The third thing that you need to do in order to reduce stress-related hair loss is get enough sleep. If you’re not getting deep sleep, you’re not in that restorative phase long enough to grow new tissues, which includes hair. You need at least seven to nine hours of deep sleep in the dark every night.
If you’re sleep-deprived, something’s got to give, and your hair is not crucial to your survival. So the nutrients and the resources are going to go to vital organs like your heart, kidney, liver, brain before it goes to your hair. You want to make sure that you’re getting deep sleep to reduce your adrenal stress response and help grow healthy hair.
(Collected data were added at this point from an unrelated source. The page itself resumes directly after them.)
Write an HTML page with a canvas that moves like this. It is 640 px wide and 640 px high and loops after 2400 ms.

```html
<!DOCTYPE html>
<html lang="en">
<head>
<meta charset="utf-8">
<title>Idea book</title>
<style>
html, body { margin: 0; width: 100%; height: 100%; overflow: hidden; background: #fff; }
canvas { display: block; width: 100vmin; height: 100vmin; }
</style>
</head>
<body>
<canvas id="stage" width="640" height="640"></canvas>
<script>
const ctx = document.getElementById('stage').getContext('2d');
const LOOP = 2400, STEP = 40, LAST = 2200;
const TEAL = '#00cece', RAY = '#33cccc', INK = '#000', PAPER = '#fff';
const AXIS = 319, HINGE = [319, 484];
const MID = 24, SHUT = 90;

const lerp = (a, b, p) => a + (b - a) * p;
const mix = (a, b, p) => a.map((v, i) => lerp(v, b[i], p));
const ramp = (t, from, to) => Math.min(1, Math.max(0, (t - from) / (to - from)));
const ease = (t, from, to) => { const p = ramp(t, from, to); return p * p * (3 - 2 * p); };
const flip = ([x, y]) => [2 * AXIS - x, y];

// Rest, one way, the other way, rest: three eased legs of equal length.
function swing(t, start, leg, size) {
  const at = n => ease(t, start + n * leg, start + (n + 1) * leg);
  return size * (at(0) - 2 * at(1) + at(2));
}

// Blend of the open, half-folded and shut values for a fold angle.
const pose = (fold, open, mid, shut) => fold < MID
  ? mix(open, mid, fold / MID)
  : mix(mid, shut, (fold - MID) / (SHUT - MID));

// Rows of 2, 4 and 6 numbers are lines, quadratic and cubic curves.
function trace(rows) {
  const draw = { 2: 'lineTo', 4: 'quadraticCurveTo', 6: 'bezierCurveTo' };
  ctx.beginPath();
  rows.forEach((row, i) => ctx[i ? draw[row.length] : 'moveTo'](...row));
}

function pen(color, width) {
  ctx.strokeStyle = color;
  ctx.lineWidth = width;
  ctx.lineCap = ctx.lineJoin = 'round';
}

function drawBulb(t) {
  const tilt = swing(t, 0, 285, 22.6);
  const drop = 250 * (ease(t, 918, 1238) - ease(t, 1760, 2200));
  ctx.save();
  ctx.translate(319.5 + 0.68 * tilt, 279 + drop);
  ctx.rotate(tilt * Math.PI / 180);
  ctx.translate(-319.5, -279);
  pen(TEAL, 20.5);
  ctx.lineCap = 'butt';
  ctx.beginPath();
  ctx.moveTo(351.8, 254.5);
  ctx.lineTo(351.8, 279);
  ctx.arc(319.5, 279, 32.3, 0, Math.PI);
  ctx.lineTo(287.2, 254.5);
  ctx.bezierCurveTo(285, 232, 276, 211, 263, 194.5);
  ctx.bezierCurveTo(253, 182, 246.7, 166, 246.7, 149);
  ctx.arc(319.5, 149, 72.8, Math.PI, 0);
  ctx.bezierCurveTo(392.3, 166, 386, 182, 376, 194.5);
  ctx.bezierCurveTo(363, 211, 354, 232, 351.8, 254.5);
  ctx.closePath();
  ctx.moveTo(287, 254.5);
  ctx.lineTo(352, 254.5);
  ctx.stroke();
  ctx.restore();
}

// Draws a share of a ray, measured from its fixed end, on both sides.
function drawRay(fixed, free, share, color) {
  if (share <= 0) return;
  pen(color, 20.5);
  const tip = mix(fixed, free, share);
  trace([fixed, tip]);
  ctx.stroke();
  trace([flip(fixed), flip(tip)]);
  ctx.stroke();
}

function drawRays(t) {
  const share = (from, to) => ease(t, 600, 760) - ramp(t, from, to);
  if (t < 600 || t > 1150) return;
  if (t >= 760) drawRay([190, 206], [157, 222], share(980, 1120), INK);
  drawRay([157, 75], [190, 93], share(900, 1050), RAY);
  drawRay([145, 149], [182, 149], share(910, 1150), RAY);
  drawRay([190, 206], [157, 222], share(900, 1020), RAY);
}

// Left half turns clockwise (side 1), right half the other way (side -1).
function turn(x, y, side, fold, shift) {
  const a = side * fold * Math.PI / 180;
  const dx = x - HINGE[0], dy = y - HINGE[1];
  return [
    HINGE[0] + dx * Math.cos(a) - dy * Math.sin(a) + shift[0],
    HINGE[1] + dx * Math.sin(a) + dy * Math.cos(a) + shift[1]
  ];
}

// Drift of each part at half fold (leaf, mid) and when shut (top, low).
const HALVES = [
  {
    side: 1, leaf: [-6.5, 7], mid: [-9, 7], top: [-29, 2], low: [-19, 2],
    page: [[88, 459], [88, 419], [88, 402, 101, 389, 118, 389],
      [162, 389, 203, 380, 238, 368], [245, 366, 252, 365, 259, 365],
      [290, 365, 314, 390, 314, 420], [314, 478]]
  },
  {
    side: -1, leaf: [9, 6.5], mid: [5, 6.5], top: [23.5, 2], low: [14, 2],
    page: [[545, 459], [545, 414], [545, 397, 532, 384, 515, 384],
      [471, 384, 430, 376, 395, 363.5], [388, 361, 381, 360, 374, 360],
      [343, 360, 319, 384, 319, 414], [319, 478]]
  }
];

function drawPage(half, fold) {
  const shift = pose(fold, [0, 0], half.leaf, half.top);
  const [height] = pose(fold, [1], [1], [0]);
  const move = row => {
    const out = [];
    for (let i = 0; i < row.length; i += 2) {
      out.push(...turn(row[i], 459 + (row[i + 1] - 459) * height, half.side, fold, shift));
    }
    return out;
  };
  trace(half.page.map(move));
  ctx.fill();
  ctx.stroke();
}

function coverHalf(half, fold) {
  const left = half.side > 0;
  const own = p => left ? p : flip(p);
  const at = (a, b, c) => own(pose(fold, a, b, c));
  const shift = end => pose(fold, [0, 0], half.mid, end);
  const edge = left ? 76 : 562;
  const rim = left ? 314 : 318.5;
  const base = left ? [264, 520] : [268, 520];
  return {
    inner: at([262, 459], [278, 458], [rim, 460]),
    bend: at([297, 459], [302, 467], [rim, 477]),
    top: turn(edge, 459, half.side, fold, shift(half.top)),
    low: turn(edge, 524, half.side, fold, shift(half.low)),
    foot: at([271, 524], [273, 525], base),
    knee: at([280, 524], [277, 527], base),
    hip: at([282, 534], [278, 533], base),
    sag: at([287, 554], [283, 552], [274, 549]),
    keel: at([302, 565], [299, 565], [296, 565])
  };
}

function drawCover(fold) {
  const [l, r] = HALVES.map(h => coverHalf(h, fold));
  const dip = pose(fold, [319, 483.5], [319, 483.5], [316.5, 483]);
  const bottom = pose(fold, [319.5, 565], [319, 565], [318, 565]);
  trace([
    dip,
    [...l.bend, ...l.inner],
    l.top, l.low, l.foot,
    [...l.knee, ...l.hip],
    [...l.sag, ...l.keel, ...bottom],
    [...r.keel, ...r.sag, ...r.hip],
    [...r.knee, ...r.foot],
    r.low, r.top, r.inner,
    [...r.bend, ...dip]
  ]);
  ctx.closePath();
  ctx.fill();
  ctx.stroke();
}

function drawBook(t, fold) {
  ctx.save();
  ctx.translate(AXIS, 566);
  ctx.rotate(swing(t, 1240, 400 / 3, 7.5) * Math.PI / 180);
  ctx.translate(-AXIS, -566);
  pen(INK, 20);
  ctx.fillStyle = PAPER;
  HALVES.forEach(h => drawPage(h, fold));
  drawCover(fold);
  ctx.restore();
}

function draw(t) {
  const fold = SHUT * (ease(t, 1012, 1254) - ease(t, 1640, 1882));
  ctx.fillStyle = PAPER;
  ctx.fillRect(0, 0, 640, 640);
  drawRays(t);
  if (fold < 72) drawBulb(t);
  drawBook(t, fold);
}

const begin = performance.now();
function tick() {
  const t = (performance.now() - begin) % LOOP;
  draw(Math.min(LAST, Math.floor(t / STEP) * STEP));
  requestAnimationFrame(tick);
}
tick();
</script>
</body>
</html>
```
If you have any questions about stress-related hair loss, you can join me in my Hormone Support Group. I do Facebook Lives on a regular basis to answer your questions.
You can get access to the group by signing up for my FREE Hormone Reboot Training.
Plus you’ll get access to some amazing mini courses I teach to help you to learn what you need to do in order to heal and balance your hormones.
Research Reference: Neurons containing messenger RNA encoding glutamate decarboxylase in rat hypothalamus demonstrated by in situ hybridization, with special emphasis on cell groups in medial preoptic area, anterior hypothalamic area and dorsomedial hypothalamic nucleus, Hypothyroidism – new aspects of an old disease, Relevance of Stress and Female Sex Hormones for Emotion and Cognition.
*Statements not reviewed by the FDA.